Brian Blade has played with many of the greats across jazz and pop music – lending his colours to Joni Mitchell one minute, sitting down with Joshua Redman and Brad Mehldau the next – there’s also the solo (singer/songwriter) albums and then his work as leader of the Fellowship – what a band.
For this, the group’s fourth by my count, Blade has created a field-trip of an album, a set of stately, but explorative ballads. One minute the hushed horns of Melvin Butler and Myron Walden are softly cooing, talking down the tunes, playing it low-key, next (Ark.La.Tex) they’re soaring. And if Butler’s soprano runs in any way trace around that majestic work by John Coltrane then Blade is riding up behind with the rolling/tumbling sound of Elvin Jones to support.
But it’s the way this band intuitively moves together, a hint of space and then you hear – rather than just feel – bassist Chris Thomas, the guiding (gliding) hand almost always is pianist Jon Cowherd.
It’s a form of musical poetry.

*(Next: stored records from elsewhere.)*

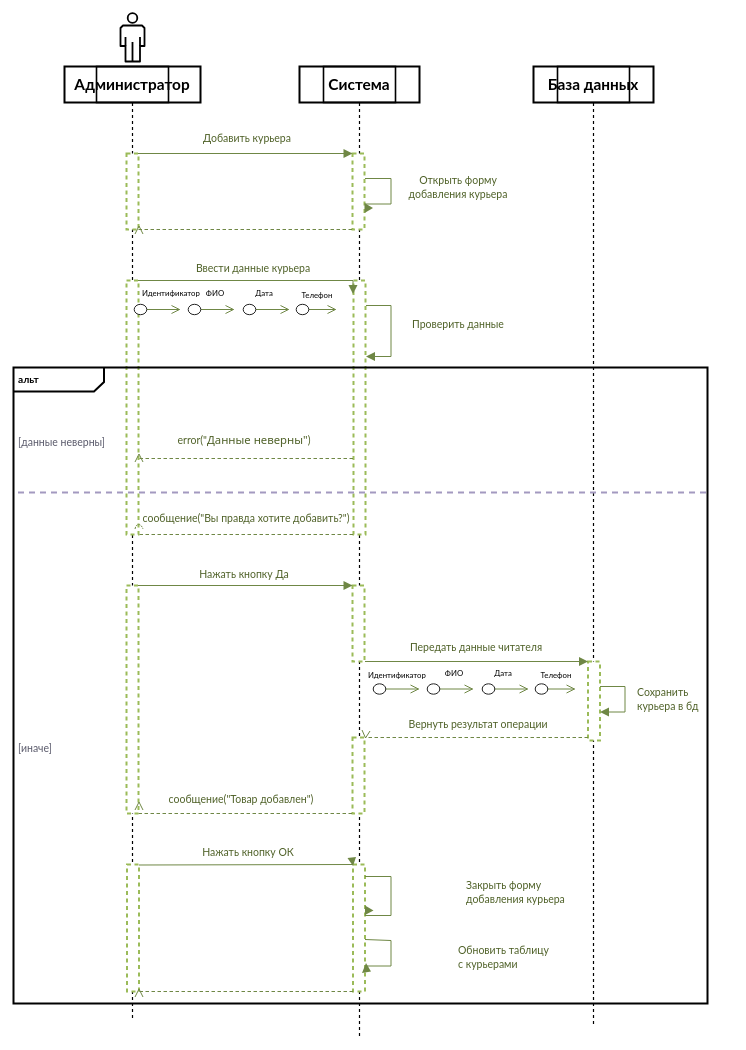
<!DOCTYPE html>
<html lang="ru">
<head>
<meta charset="utf-8">
<title>Диаграмма последовательности: добавление курьера</title>
<style>
:root {
  --paper: #fff;
  --ink: #000;
  --flow: #6f8745;
  --activation: #9bbb59;
  --message: #4f6128;
  --guard: #5a5a6b;
  --divider: #a399c0;
}
* { box-sizing: border-box; }
html, body { margin: 0; overflow: hidden; background: var(--paper); }
.diagram {
  position: relative;
  width: 746px;
  height: 1050px;
  overflow: hidden;
  background: var(--paper);
  font-family: Lato, "Open Sans", sans-serif;
}
.lines { position: absolute; inset: 0; display: block; }
.lifeline { stroke: var(--ink); stroke-width: 1.2; stroke-dasharray: 3 3; }
.box { fill: var(--paper); stroke: var(--ink); stroke-width: 2; }
.inner { fill: none; stroke: var(--ink); stroke-width: 1.6; }
.actor { fill: var(--paper); stroke: var(--ink); stroke-width: 1.8; stroke-linejoin: round; }
.activation rect { fill: var(--paper); stroke: var(--activation); stroke-width: 2; stroke-dasharray: 4 3.5; }
.call { fill: none; stroke: var(--flow); stroke-width: 1; }
.reply { fill: none; stroke: var(--flow); stroke-width: 1; stroke-dasharray: 3.5 2.5; }
.tip { fill: none; stroke: var(--flow); stroke-width: 1; }
.head { fill: var(--flow); }
.frame { fill: none; stroke: var(--ink); stroke-width: 2; }
.divider { stroke: var(--divider); stroke-width: 2; stroke-dasharray: 6 5; }
.field { fill: var(--paper); stroke: #222; stroke-width: 1; }

.label {
  position: absolute;
  left: var(--x);
  top: var(--y);
  margin: 0;
  transform: translate(-50%, -50%);
  white-space: nowrap;
  text-align: center;
  font-size: 10.5px;
  line-height: 14px;
  color: var(--message);
}
.from-left { transform: translate(0, -50%); text-align: left; }
.participant { font-size: 15.4px; line-height: 20px; font-weight: 700; color: var(--ink); }
.parameter { font-size: 7.8px; line-height: 10px; color: var(--ink); }
.guard { color: var(--guard); }
.operator { font-size: 10.2px; font-weight: 700; color: var(--ink); }
.wide { font-family: "Noto Sans", "Open Sans", sans-serif; font-size: 11.3px; }
</style>
</head>
<body>
<main class="diagram">
  <svg class="lines" width="746" height="1050" viewBox="0 0 746 1050" aria-hidden="true">
    <defs>
      <path id="head-right" class="head" d="M0 0L-9-4.5V4.5Z"/>
      <path id="tip-up" class="tip" d="M-4 8L0 0L4 8"/>
      <g id="field">
        <path class="tip" d="M6 0H39M31-4L39 0L31 4"/>
        <ellipse class="field" rx="6.3" ry="5.2"/>
      </g>
      <g id="short-field">
        <path class="tip" d="M6 0H33M25-4L33 0L25 4"/>
        <ellipse class="field" rx="6.3" ry="5.2"/>
      </g>
      <g id="fields">
        <use href="#field"/>
        <use href="#field" x="54"/>
        <use href="#field" x="109"/>
        <use href="#short-field" x="162"/>
      </g>
    </defs>

    <g id="lifelines">
      <path class="lifeline" d="M132.5 103V1018"/>
      <path class="lifeline" d="M359.5 103V1036"/>
      <path class="lifeline" d="M593.5 103V1024"/>
    </g>

    <g id="participants">
      <rect class="box" x="64.5" y="66.5" width="136" height="36"/>
      <rect class="inner" x="96.5" y="66.5" width="72" height="36"/>
      <rect class="box" x="299.5" y="66.5" width="120" height="36"/>
      <rect class="inner" x="323.5" y="66.5" width="72" height="36"/>
      <rect class="box" x="533.5" y="66.5" width="120" height="36"/>
      <rect class="inner" x="557.5" y="66.5" width="72" height="36"/>
    </g>

    <g id="administrator" class="actor">
      <circle cx="132.5" cy="18" r="4.8"/>
      <path d="M123 25.5H142L144.5 28V46H140V61.5H125.5V46H120.5V28Z"/>
      <path d="M125.5 37V46M140 37V46M132.5 42V61"/>
    </g>

    <g class="activation">
      <rect x="126.5" y="153.5" width="12" height="76"/>
      <rect x="352.5" y="153.5" width="12" height="76"/>
      <rect x="126.5" y="280.5" width="12" height="254"/>
      <rect x="353.5" y="280.5" width="12" height="254"/>
      <rect x="126.5" y="585.5" width="12" height="228"/>
      <rect x="352.5" y="585.5" width="12" height="76"/>
      <rect x="352.5" y="737.5" width="12" height="76"/>
      <rect x="588" y="661.5" width="12" height="79"/>
      <rect x="127" y="864.5" width="12" height="127"/>
      <rect x="353" y="864.5" width="12" height="127"/>
    </g>

    <g id="alternative">
      <rect class="frame" x="13.5" y="367.5" width="694" height="636"/>
      <path class="frame" d="M13.5 391.5H94L104 382V367.5"/>
      <path class="divider" d="M18 492.5H708"/>
    </g>

    <g id="calls">
      <path class="call" d="M138 153.5H346M138 280.5H353V287M138 585.5H346M365 661.5H582M139 865L353 864.5"/>
      <use href="#head-right" x="352.5" y="153.5"/>
      <path class="head" d="M353 294L348.5 285H357.5Z"/>
      <use href="#head-right" x="352.5" y="585.5"/>
      <use href="#head-right" x="588" y="661.5"/>
      <path class="head" d="M353 866L347.5 858L356 857Z"/>
    </g>

    <g id="self-calls">
      <path class="call" d="M365 178.5H391V204H365M366 305.5H391V356.5H370M600 686.5H625V712H605M365 876.5H391V915.5H365M365 939.5L391 940.5V966H367"/>
      <path class="head" d="M373 208L364.5 203V213Z"/>
      <path class="head" d="M366 356.5L375 352V361Z"/>
      <path class="head" d="M600 712L609 707.5V716.5Z"/>
      <path class="head" d="M373.5 910.5L365 905.5V915Z"/>
      <path class="head" d="M366 963L371 971.5L362 973Z"/>
    </g>

    <g id="replies">
      <path class="reply" d="M352 229.5H138M353 458.5H138M353 534.5H138M588 737.5H365M352 813.5H138M353 991.5H139"/>
      <use href="#tip-up" x="139" y="226"/>
      <use href="#tip-up" x="139" y="454"/>
      <path class="tip" d="M135 529C136 523 141 523 143 529" stroke-dasharray="2 1"/>
      <path class="tip" d="M362 730L365.5 738L370 731"/>
      <use href="#tip-up" x="139" y="802"/>
      <use href="#tip-up" x="139" y="989"/>
    </g>

    <use href="#fields" x="140.5" y="309.5"/>
    <use href="#fields" x="379.5" y="689"/>
  </svg>

  <h2 class="label participant" style="--x:132px;--y:84px">Администратор</h2>
  <h2 class="label participant" style="--x:359px;--y:84px">Система</h2>
  <h2 class="label participant" style="--x:593px;--y:84px">База данных</h2>

  <p class="label" style="--x:247px;--y:138px">Добавить курьера</p>
  <p class="label" style="--x:458px;--y:187px">Открыть форму<br>добавления курьера</p>

  <p class="label" style="--x:253px;--y:268px">Ввести данные курьера</p>
  <p class="label parameter from-left" style="--x:142px;--y:293px">Идентификатор</p>
  <p class="label parameter" style="--x:215px;--y:293px">ФИО</p>
  <p class="label parameter" style="--x:264px;--y:293px">Дата</p>
  <p class="label parameter" style="--x:317px;--y:295px">Телефон</p>
  <p class="label" style="--x:458px;--y:324px">Проверить данные</p>

  <p class="label operator from-left" style="--x:18px;--y:379px">альт</p>
  <p class="label guard from-left" style="--x:18px;--y:442px">[данные неверны]</p>
  <p class="label" style="--x:244px;--y:440px">error("<span class="wide">Данные неверны"</span>)</p>
  <p class="label" style="--x:246px;--y:518px">сообщение("Вы правда хотите добавить?")</p>

  <p class="label" style="--x:244px;--y:574px">Нажать кнопку Да</p>
  <p class="label" style="--x:476px;--y:647px">Передать данные читателя</p>
  <p class="label parameter from-left" style="--x:368px;--y:675px">Идентификатор</p>
  <p class="label parameter" style="--x:454px;--y:673px">ФИО</p>
  <p class="label parameter" style="--x:503px;--y:673px">Дата</p>
  <p class="label parameter" style="--x:556px;--y:675px">Телефон</p>
  <p class="label from-left" style="--x:637px;--y:699px">Сохранить<br>курьера в бд</p>
  <p class="label" style="--x:478px;--y:724px">Вернуть результат операции</p>
  <p class="label guard from-left" style="--x:18px;--y:748px">[иначе]</p>
  <p class="label" style="--x:241px;--y:799px">сообщение("Товар добавлен")</p>

  <p class="label" style="--x:248px;--y:852px">Нажать кнопку ОК</p>
  <p class="label from-left" style="--x:466px;--y:892px">Закрыть форму<br>добавления курьера</p>
  <p class="label from-left" style="--x:458px;--y:957px">Обновить таблицу<br>с курьерами</p>
</main>
</body>
</html>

And when things really take flight – as on Farewell Bluebird – you hear the influence of pop and folk musics as well as the bop and balladry these players are so well schooled in. There’s hints of Scarborough Fair’s melody in Bluebird, there’s the format – the rise and fall – of post-rock in the way He Died Fighting plays out.
There’s such depth in this album.
But particularly I’m held by the second half – after the traditional Shenandoah, here presented as organ lurch with soft-gush horns – it’s to a run of five extraordinary Blade compositions. We get to hear moments where the guitars of Marvin Sewell and Tortoise’s Jeff Parker wind around the climb of the drums (Friends Call Her Dot), where the guitars and saxophones engage in an intense, exquisite slow dance (Bonnie Be Good) and all the while Blade performs that perfect drummer-as-leader role, the wicketkeeper of the band. Never letting a ball go through, engaged in every moment, helping to dictate the flow and decision-making.
Landmarks is a surprising set of songs – deceptive, with so much happening inside the controlled nature, so many lovely sounds to focus within the soft wash and simple, gorgeous waft. The closer, Embers, feels like the end of the journey, the late-night return home after the all-day scenic drive.